Acute Effects of Metrological Factors on Cerebrovascular Diseases among Type2 Diabetes Patients: case crossover evidence from Beijing, China
Deginet Aklilu1,2#, Zhiwei Li1,2#, Tianqi Wang1,3, Wei Feng 1,2, XiaLi4, Lixin Tao1,2, Wei Wang5, Moning Guo3, Yanshuang Jiang1, Anteneh Tamirat6, Xiangtong Liu1,2* and Xiuhua Guo1,2*
1Department of Epidemiology and Health Statistics, School of Public Health, Capital Medical University, Beijing, 100069, China
2Beijing Municipal Key Laboratory of Clinical Epidemiology, Capital Medical University, Beijing, 100069, China
3Beijing Municipal Commission of Health and Family Planning Information Center, China
4Department of Mathematics and Statistics, La Trobe University, Melbourne, Victoria, Australia
5Global Health and Genomics, School of Medical Sciences and Health, Edith Cowan University, Perth, Western Australia, Australia
6Department of Pharmacology, College of Medicine and Health Sciences, Wachemo University, Ethiopia
#DeginetAklilu and Zhiwei Li contributed equally to this work.
Background: Acute effects of metrological factors on cerebrovascular diseases (CBVD) have become a growing public health concern.
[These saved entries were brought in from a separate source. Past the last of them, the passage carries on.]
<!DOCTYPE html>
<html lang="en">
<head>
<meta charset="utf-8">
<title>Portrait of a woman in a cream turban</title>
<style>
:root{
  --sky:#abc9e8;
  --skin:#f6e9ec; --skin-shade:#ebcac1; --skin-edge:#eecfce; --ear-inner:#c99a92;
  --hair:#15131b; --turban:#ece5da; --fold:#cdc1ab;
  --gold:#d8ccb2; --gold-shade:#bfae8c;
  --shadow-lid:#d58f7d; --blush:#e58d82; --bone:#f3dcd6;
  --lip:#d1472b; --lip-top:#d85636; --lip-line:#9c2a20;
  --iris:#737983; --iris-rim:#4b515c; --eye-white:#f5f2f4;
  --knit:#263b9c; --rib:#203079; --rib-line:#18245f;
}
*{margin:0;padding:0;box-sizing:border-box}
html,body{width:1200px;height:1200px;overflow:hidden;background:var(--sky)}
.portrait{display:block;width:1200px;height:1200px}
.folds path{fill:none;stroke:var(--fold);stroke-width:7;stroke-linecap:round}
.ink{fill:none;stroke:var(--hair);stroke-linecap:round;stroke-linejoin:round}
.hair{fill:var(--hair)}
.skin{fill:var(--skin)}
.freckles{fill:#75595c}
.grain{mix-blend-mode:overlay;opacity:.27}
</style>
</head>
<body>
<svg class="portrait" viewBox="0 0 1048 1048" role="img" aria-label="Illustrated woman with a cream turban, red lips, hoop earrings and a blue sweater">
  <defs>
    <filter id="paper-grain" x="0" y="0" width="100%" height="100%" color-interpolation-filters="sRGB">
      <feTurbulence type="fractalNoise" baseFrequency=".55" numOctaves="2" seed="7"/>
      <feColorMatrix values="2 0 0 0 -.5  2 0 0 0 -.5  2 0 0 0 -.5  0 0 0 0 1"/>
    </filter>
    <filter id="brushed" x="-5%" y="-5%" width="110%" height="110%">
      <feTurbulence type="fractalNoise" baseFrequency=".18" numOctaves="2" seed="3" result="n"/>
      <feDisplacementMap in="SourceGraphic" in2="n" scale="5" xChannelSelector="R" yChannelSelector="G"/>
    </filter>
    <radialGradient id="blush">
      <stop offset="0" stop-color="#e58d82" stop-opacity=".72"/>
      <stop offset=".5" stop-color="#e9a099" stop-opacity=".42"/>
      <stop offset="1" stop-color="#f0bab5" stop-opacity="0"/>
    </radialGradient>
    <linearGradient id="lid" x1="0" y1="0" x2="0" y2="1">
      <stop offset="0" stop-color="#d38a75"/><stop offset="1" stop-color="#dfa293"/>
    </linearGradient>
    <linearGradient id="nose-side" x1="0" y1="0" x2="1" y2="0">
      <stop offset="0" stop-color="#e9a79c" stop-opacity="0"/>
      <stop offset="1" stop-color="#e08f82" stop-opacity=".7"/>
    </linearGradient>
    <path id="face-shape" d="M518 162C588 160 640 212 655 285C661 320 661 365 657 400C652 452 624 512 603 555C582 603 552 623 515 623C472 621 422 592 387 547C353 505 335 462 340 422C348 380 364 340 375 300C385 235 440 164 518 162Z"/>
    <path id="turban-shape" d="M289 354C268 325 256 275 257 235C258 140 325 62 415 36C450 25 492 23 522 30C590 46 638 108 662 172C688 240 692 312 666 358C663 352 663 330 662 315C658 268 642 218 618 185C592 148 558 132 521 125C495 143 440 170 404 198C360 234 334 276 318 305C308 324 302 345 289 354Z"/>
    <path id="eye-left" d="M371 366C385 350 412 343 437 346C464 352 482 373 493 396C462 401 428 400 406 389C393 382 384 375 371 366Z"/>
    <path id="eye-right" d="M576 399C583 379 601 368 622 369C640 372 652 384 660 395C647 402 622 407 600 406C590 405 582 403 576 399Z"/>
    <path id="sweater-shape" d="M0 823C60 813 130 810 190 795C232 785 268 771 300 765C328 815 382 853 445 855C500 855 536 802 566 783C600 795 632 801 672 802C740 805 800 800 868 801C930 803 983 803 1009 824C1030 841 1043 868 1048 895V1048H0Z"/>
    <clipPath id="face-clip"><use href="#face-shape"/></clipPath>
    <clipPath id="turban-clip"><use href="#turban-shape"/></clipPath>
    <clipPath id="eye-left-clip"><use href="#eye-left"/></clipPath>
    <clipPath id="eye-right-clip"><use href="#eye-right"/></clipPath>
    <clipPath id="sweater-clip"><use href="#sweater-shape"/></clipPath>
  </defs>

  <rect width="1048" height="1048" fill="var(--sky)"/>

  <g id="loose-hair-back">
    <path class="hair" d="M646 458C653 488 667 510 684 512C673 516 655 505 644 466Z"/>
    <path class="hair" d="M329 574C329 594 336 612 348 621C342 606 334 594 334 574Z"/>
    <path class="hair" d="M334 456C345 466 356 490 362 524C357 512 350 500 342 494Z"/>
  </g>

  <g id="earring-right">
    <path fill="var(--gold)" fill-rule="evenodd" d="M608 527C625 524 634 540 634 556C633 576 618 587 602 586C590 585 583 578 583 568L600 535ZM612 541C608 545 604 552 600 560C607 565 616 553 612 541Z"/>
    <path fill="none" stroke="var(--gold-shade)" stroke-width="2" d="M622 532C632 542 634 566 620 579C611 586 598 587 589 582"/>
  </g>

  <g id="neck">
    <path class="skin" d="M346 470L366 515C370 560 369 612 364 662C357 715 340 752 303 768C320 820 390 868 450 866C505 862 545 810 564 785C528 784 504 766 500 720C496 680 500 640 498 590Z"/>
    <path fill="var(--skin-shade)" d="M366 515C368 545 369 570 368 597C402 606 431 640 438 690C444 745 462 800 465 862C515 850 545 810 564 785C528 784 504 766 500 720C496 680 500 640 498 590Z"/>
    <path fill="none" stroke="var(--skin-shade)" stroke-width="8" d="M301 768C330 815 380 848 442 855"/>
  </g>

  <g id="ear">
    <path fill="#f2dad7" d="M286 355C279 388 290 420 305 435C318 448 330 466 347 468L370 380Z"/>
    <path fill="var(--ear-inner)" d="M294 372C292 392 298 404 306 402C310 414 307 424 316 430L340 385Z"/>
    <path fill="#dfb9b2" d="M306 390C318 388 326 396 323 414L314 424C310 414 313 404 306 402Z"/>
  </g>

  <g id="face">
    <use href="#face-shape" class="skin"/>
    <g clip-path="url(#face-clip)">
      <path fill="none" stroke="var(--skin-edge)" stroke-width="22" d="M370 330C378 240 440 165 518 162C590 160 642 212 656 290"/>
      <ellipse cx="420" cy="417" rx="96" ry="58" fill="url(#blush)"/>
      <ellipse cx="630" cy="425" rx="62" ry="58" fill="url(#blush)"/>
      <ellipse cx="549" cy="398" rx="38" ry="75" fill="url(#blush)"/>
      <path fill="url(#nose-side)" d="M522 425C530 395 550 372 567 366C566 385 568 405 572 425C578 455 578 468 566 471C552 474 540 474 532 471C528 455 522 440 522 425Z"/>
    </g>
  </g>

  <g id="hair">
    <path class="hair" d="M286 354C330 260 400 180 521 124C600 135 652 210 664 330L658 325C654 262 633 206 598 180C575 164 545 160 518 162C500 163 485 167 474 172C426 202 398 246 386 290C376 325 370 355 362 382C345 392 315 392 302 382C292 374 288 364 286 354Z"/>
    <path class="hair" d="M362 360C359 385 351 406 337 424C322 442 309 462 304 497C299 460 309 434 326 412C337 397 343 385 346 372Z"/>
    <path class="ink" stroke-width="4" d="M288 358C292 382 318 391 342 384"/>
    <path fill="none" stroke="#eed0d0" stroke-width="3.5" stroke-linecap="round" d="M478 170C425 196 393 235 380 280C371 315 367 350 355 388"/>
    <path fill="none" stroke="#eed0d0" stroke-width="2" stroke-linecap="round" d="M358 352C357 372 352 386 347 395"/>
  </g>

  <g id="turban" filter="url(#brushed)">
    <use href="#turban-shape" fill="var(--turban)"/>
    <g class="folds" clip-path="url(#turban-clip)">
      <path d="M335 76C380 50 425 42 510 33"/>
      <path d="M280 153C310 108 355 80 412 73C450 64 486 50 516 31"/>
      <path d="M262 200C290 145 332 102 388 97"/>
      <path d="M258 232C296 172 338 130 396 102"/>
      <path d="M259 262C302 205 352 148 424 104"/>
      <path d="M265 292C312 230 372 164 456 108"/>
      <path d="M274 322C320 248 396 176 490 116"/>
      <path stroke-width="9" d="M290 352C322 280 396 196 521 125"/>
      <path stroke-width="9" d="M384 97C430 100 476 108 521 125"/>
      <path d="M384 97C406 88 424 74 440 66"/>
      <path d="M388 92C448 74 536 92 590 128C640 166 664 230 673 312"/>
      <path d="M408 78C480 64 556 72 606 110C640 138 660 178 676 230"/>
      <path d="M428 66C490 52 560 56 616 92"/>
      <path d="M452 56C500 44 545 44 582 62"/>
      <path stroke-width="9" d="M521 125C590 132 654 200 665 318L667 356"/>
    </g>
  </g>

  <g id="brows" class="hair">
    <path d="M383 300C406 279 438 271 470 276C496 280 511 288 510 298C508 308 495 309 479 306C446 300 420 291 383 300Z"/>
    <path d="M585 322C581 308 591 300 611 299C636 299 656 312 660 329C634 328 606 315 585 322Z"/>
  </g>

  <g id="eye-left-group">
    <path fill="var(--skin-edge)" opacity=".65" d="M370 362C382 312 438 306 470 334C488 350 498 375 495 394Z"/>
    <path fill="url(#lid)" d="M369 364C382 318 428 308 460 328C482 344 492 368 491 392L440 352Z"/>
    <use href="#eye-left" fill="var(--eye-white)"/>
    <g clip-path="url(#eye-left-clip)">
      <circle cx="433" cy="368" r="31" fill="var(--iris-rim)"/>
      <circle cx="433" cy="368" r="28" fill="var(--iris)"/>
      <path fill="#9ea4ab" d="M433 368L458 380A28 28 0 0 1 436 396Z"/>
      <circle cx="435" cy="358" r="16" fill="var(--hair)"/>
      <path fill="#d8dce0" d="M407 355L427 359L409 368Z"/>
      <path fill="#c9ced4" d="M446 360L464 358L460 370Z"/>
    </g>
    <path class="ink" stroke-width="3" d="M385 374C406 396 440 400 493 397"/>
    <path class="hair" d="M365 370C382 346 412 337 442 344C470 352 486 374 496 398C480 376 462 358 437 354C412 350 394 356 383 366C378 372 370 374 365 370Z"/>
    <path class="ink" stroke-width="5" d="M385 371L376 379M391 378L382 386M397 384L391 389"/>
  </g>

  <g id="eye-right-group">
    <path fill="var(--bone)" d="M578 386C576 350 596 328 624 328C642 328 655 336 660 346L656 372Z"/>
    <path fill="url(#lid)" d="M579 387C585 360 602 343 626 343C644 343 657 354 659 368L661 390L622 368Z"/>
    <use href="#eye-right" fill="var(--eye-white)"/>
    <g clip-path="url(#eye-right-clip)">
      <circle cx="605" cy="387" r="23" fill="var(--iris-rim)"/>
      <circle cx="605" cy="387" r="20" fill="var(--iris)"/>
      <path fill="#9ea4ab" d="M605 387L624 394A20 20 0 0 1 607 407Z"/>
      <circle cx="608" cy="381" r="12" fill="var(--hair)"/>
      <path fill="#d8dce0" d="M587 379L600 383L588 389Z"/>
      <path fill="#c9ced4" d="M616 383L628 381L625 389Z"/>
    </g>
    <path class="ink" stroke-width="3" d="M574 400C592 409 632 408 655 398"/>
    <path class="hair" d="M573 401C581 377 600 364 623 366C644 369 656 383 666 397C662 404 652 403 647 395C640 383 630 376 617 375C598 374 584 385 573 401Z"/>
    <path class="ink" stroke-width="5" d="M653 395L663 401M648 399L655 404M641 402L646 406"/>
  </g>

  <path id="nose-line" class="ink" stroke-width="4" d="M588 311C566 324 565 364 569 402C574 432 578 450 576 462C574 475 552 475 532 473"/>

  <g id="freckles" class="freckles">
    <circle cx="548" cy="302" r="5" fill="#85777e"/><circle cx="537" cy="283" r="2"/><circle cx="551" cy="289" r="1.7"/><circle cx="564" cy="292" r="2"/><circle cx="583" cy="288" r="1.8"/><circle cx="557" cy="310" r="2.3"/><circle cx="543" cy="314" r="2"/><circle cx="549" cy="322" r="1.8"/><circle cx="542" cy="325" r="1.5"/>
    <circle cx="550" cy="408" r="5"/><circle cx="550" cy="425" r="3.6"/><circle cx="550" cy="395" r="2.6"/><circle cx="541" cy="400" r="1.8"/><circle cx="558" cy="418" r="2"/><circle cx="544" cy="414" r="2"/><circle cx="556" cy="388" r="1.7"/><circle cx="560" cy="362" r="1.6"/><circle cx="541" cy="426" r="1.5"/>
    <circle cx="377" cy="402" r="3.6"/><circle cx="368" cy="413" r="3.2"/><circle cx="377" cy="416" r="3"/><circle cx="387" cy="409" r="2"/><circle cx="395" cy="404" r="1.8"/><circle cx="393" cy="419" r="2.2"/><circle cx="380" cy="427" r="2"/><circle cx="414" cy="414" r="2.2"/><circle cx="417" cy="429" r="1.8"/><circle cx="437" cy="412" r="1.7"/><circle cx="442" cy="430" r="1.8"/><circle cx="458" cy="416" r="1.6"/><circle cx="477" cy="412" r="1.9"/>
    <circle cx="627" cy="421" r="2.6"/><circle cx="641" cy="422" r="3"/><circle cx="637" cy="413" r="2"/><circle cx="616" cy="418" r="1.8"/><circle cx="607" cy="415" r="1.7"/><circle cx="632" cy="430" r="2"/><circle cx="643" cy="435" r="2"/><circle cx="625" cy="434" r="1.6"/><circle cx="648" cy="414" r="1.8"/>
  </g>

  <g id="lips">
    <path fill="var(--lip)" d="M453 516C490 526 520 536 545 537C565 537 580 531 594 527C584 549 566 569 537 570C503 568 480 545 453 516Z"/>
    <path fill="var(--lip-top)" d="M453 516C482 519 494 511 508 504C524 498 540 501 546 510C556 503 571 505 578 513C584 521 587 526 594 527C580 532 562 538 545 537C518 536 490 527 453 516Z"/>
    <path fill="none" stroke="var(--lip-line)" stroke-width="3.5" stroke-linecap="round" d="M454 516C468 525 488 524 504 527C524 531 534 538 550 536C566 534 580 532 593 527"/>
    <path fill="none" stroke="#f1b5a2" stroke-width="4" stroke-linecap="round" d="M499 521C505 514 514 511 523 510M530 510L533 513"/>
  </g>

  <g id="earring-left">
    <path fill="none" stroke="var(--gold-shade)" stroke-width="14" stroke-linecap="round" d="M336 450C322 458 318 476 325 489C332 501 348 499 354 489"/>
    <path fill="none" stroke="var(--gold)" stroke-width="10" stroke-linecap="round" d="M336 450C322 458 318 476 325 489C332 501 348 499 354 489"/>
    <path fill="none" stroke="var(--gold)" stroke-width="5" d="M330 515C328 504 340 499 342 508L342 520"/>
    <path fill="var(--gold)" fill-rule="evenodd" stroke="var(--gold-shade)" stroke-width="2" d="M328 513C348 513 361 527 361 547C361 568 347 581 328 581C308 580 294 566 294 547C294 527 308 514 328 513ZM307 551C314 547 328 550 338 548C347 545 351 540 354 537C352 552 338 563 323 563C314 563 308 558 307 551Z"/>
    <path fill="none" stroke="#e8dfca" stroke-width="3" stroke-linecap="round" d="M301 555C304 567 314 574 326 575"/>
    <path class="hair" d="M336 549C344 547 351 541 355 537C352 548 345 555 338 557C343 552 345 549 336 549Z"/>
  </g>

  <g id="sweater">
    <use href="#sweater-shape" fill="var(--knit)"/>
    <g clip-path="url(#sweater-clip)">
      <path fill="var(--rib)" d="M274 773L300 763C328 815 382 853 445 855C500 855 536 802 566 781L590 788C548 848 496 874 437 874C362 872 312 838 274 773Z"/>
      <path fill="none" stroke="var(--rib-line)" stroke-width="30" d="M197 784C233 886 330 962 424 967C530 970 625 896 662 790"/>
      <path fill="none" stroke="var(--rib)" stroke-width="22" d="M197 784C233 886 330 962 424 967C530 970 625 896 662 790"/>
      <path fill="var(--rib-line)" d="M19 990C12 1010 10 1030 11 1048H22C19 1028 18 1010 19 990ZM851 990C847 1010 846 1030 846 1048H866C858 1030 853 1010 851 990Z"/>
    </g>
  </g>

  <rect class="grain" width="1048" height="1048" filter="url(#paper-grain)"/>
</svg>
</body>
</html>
However, the impact of those factors on CBVD among type 2 diabetes (T2D) patients has not been well studied in the study area. The main aim of this study was to assess the acute effects of metrological factors including temperature, relative humidity and atmospheric pressure on incidence of CBVD among type 2 diabetes patients in Beijing, China.
Methods: Data was obtained from 258 large general hospitals from the Beijing Public Health Information Center Cardiovascular Case Database and China. Meteorological Administration covering 16 districts in Beijing from 2014 to 2018. Time-stratified case crossover design with a distributed lag nonlinear model (DLNM) was used by considering 27 lag days on CBVD admissions.
Results: Within five years (January 2014–December 2018), a total of 223,216 cases for cerebrovascular disease were collected after excluding nonlocal admissions, of which 9,541 (4.27%), 149,757 (67.09%), 7,444 (3.33%), 31,356 (14.05%), and 23,912 (10.71%) were hospitalized for hemorrhagic stroke, ischemic stroke, atherosclerosis, intracranial aneurysm, and apoplexy sequela, respectively. In short, male participants and elderly individuals (≥65 years) accounted for 57.6% and 61.7%, respectively. Generally, the cumulative exposure-response curve for temperature was almost inverted “V”-shaped, with a slight increase at concentrations of higher than 25°C. The cumulative exposure response curve for relative humidity was almost linear. The cumulative exposure-response curves for atmospheric pressure were V-shaped, which meant that both high and low concentrations of atmospheric pressure may increase the risk of cerebrovascular disease incidence among patients with T2D.
Conclusions: The results of this study indicate that both an increase and a decrease in temperature and atmospheric pressure had a significant association with the occurrence of cerebrovascular disease among co morbid patients with diabetes. This study provides evidence of the short term effects of metrological factors on hospital admissions of CBVD among T2D patients.
Keywords: Admission; Beijing; Cerebrovascular disease; Distributed lag nonlinear model; Metrological factors, Type 2 diabetes